(Data for review):
----------------------------------------

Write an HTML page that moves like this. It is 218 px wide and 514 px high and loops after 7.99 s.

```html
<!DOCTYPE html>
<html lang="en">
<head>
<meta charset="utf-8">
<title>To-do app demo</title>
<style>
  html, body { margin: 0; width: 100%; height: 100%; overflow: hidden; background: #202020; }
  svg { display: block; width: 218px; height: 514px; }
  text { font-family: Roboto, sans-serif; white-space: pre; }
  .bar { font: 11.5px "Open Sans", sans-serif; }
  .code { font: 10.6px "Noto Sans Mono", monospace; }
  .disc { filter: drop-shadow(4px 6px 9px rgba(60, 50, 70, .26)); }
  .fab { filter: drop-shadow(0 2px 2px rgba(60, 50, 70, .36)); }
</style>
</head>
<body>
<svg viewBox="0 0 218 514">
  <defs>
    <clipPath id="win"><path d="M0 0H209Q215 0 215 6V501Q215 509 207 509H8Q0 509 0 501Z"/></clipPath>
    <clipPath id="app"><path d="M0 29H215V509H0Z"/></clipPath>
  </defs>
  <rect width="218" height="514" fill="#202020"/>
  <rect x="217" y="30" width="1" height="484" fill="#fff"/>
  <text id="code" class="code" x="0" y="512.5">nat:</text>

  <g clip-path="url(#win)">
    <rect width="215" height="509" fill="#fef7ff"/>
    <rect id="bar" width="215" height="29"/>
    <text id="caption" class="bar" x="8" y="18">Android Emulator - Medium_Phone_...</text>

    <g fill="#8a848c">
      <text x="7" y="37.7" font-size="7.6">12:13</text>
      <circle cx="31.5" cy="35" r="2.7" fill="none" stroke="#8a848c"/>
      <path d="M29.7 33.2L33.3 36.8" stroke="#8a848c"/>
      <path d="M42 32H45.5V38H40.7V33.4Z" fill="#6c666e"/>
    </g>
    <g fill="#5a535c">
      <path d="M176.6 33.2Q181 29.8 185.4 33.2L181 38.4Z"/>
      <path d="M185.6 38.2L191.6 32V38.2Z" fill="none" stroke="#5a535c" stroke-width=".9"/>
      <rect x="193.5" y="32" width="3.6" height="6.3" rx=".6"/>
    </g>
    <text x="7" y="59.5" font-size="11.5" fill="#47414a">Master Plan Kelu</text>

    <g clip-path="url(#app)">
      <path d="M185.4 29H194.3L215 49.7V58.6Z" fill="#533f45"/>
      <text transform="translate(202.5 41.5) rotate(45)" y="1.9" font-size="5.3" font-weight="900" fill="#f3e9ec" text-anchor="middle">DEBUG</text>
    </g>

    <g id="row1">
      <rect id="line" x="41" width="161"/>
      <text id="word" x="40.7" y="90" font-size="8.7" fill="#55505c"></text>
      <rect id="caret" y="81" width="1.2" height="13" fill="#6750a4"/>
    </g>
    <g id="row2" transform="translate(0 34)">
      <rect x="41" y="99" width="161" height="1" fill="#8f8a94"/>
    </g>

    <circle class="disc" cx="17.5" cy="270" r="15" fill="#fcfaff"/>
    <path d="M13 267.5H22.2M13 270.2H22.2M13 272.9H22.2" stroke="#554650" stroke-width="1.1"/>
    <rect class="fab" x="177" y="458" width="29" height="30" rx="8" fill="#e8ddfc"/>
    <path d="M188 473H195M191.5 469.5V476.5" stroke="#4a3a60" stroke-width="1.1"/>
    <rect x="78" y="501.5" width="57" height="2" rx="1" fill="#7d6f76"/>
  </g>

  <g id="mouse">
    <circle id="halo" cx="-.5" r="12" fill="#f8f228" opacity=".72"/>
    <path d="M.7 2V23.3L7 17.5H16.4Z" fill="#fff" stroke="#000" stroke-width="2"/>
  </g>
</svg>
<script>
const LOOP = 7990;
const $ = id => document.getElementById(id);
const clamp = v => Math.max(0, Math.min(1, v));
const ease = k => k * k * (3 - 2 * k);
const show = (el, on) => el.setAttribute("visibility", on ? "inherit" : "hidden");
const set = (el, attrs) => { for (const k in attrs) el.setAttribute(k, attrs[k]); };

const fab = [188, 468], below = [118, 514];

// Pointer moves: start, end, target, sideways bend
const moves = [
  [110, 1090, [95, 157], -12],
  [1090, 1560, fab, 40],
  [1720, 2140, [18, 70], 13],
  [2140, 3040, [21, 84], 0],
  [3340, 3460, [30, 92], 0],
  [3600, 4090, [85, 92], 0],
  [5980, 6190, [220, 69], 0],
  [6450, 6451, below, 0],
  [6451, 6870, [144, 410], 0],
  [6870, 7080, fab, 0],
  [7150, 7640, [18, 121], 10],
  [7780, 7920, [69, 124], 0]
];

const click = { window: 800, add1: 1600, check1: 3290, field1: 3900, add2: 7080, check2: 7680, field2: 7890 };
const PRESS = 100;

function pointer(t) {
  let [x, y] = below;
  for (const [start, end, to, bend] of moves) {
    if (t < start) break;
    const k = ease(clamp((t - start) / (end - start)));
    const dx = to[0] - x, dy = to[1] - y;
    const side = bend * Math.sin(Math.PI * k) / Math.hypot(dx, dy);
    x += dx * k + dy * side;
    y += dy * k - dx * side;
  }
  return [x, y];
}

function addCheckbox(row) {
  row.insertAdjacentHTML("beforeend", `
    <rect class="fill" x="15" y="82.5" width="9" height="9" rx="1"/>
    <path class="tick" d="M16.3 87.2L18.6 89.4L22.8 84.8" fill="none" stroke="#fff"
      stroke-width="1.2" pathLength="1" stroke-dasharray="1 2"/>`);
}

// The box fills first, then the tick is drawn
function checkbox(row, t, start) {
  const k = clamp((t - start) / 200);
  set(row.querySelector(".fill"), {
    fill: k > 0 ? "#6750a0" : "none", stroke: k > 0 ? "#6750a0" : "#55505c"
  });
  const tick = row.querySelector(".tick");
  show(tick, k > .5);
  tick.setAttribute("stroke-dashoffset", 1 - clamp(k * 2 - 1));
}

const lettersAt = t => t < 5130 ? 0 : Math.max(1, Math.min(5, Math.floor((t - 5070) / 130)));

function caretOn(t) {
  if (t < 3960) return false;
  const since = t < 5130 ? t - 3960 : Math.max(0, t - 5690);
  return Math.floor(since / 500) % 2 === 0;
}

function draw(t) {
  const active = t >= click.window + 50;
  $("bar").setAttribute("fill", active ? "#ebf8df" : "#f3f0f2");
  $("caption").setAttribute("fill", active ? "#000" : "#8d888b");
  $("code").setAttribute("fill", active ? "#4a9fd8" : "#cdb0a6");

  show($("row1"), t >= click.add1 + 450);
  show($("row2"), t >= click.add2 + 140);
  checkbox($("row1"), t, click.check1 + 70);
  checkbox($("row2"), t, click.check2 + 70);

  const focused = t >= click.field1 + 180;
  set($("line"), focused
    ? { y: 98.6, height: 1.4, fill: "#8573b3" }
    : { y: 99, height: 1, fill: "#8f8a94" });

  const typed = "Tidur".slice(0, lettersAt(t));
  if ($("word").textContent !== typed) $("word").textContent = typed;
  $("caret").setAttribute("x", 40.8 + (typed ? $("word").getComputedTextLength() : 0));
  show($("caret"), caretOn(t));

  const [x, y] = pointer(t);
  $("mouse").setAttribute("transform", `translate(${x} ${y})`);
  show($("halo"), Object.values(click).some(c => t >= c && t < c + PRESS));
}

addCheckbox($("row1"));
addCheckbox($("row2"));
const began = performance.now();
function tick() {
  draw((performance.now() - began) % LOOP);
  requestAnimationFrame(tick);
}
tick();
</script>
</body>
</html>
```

----------------------------------------

(What to work on):
Produce an exact copy of all the records.

(Worked solution):
Write an HTML page that moves like this. It is 218 px wide and 514 px high and loops after 7.99 s.

```html
<!DOCTYPE html>
<html lang="en">
<head>
<meta charset="utf-8">
<title>To-do app demo</title>
<style>
  html, body { margin: 0; width: 100%; height: 100%; overflow: hidden; background: #202020; }
  svg { display: block; width: 218px; height: 514px; }
  text { font-family: Roboto, sans-serif; white-space: pre; }
  .bar { font: 11.5px "Open Sans", sans-serif; }
  .code { font: 10.6px "Noto Sans Mono", monospace; }
  .disc { filter: drop-shadow(4px 6px 9px rgba(60, 50, 70, .26)); }
  .fab { filter: drop-shadow(0 2px 2px rgba(60, 50, 70, .36)); }
</style>
</head>
<body>
<svg viewBox="0 0 218 514">
  <defs>
    <clipPath id="win"><path d="M0 0H209Q215 0 215 6V501Q215 509 207 509H8Q0 509 0 501Z"/></clipPath>
    <clipPath id="app"><path d="M0 29H215V509H0Z"/></clipPath>
  </defs>
  <rect width="218" height="514" fill="#202020"/>
  <rect x="217" y="30" width="1" height="484" fill="#fff"/>
  <text id="code" class="code" x="0" y="512.5">nat:</text>

  <g clip-path="url(#win)">
    <rect width="215" height="509" fill="#fef7ff"/>
    <rect id="bar" width="215" height="29"/>
    <text id="caption" class="bar" x="8" y="18">Android Emulator - Medium_Phone_...</text>

    <g fill="#8a848c">
      <text x="7" y="37.7" font-size="7.6">12:13</text>
      <circle cx="31.5" cy="35" r="2.7" fill="none" stroke="#8a848c"/>
      <path d="M29.7 33.2L33.3 36.8" stroke="#8a848c"/>
      <path d="M42 32H45.5V38H40.7V33.4Z" fill="#6c666e"/>
    </g>
    <g fill="#5a535c">
      <path d="M176.6 33.2Q181 29.8 185.4 33.2L181 38.4Z"/>
      <path d="M185.6 38.2L191.6 32V38.2Z" fill="none" stroke="#5a535c" stroke-width=".9"/>
      <rect x="193.5" y="32" width="3.6" height="6.3" rx=".6"/>
    </g>
    <text x="7" y="59.5" font-size="11.5" fill="#47414a">Master Plan Kelu</text>

    <g clip-path="url(#app)">
      <path d="M185.4 29H194.3L215 49.7V58.6Z" fill="#533f45"/>
      <text transform="translate(202.5 41.5) rotate(45)" y="1.9" font-size="5.3" font-weight="900" fill="#f3e9ec" text-anchor="middle">DEBUG</text>
    </g>

    <g id="row1">
      <rect id="line" x="41" width="161"/>
      <text id="word" x="40.7" y="90" font-size="8.7" fill="#55505c"></text>
      <rect id="caret" y="81" width="1.2" height="13" fill="#6750a4"/>
    </g>
    <g id="row2" transform="translate(0 34)">
      <rect x="41" y="99" width="161" height="1" fill="#8f8a94"/>
    </g>

    <circle class="disc" cx="17.5" cy="270" r="15" fill="#fcfaff"/>
    <path d="M13 267.5H22.2M13 270.2H22.2M13 272.9H22.2" stroke="#554650" stroke-width="1.1"/>
    <rect class="fab" x="177" y="458" width="29" height="30" rx="8" fill="#e8ddfc"/>
    <path d="M188 473H195M191.5 469.5V476.5" stroke="#4a3a60" stroke-width="1.1"/>
    <rect x="78" y="501.5" width="57" height="2" rx="1" fill="#7d6f76"/>
  </g>

  <g id="mouse">
    <circle id="halo" cx="-.5" r="12" fill="#f8f228" opacity=".72"/>
    <path d="M.7 2V23.3L7 17.5H16.4Z" fill="#fff" stroke="#000" stroke-width="2"/>
  </g>
</svg>
<script>
const LOOP = 7990;
const $ = id => document.getElementById(id);
const clamp = v => Math.max(0, Math.min(1, v));
const ease = k => k * k * (3 - 2 * k);
const show = (el, on) => el.setAttribute("visibility", on ? "inherit" : "hidden");
const set = (el, attrs) => { for (const k in attrs) el.setAttribute(k, attrs[k]); };

const fab = [188, 468], below = [118, 514];

// Pointer moves: start, end, target, sideways bend
const moves = [
  [110, 1090, [95, 157], -12],
  [1090, 1560, fab, 40],
  [1720, 2140, [18, 70], 13],
  [2140, 3040, [21, 84], 0],
  [3340, 3460, [30, 92], 0],
  [3600, 4090, [85, 92], 0],
  [5980, 6190, [220, 69], 0],
  [6450, 6451, below, 0],
  [6451, 6870, [144, 410], 0],
  [6870, 7080, fab, 0],
  [7150, 7640, [18, 121], 10],
  [7780, 7920, [69, 124], 0]
];

const click = { window: 800, add1: 1600, check1: 3290, field1: 3900, add2: 7080, check2: 7680, field2: 7890 };
const PRESS = 100;

function pointer(t) {
  let [x, y] = below;
  for (const [start, end, to, bend] of moves) {
    if (t < start) break;
    const k = ease(clamp((t - start) / (end - start)));
    const dx = to[0] - x, dy = to[1] - y;
    const side = bend * Math.sin(Math.PI * k) / Math.hypot(dx, dy);
    x += dx * k + dy * side;
    y += dy * k - dx * side;
  }
  return [x, y];
}

function addCheckbox(row) {
  row.insertAdjacentHTML("beforeend", `
    <rect class="fill" x="15" y="82.5" width="9" height="9" rx="1"/>
    <path class="tick" d="M16.3 87.2L18.6 89.4L22.8 84.8" fill="none" stroke="#fff"
      stroke-width="1.2" pathLength="1" stroke-dasharray="1 2"/>`);
}

// The box fills first, then the tick is drawn
function checkbox(row, t, start) {
  const k = clamp((t - start) / 200);
  set(row.querySelector(".fill"), {
    fill: k > 0 ? "#6750a0" : "none", stroke: k > 0 ? "#6750a0" : "#55505c"
  });
  const tick = row.querySelector(".tick");
  show(tick, k > .5);
  tick.setAttribute("stroke-dashoffset", 1 - clamp(k * 2 - 1));
}

const lettersAt = t => t < 5130 ? 0 : Math.max(1, Math.min(5, Math.floor((t - 5070) / 130)));

function caretOn(t) {
  if (t < 3960) return false;
  const since = t < 5130 ? t - 3960 : Math.max(0, t - 5690);
  return Math.floor(since / 500) % 2 === 0;
}

function draw(t) {
  const active = t >= click.window + 50;
  $("bar").setAttribute("fill", active ? "#ebf8df" : "#f3f0f2");
  $("caption").setAttribute("fill", active ? "#000" : "#8d888b");
  $("code").setAttribute("fill", active ? "#4a9fd8" : "#cdb0a6");

  show($("row1"), t >= click.add1 + 450);
  show($("row2"), t >= click.add2 + 140);
  checkbox($("row1"), t, click.check1 + 70);
  checkbox($("row2"), t, click.check2 + 70);

  const focused = t >= click.field1 + 180;
  set($("line"), focused
    ? { y: 98.6, height: 1.4, fill: "#8573b3" }
    : { y: 99, height: 1, fill: "#8f8a94" });

  const typed = "Tidur".slice(0, lettersAt(t));
  if ($("word").textContent !== typed) $("word").textContent = typed;
  $("caret").setAttribute("x", 40.8 + (typed ? $("word").getComputedTextLength() : 0));
  show($("caret"), caretOn(t));

  const [x, y] = pointer(t);
  $("mouse").setAttribute("transform", `translate(${x} ${y})`);
  show($("halo"), Object.values(click).some(c => t >= c && t < c + PRESS));
}

addCheckbox($("row1"));
addCheckbox($("row2"));
const began = performance.now();
function tick() {
  draw((performance.now() - began) % LOOP);
  requestAnimationFrame(tick);
}
tick();
</script>
</body>
</html>
```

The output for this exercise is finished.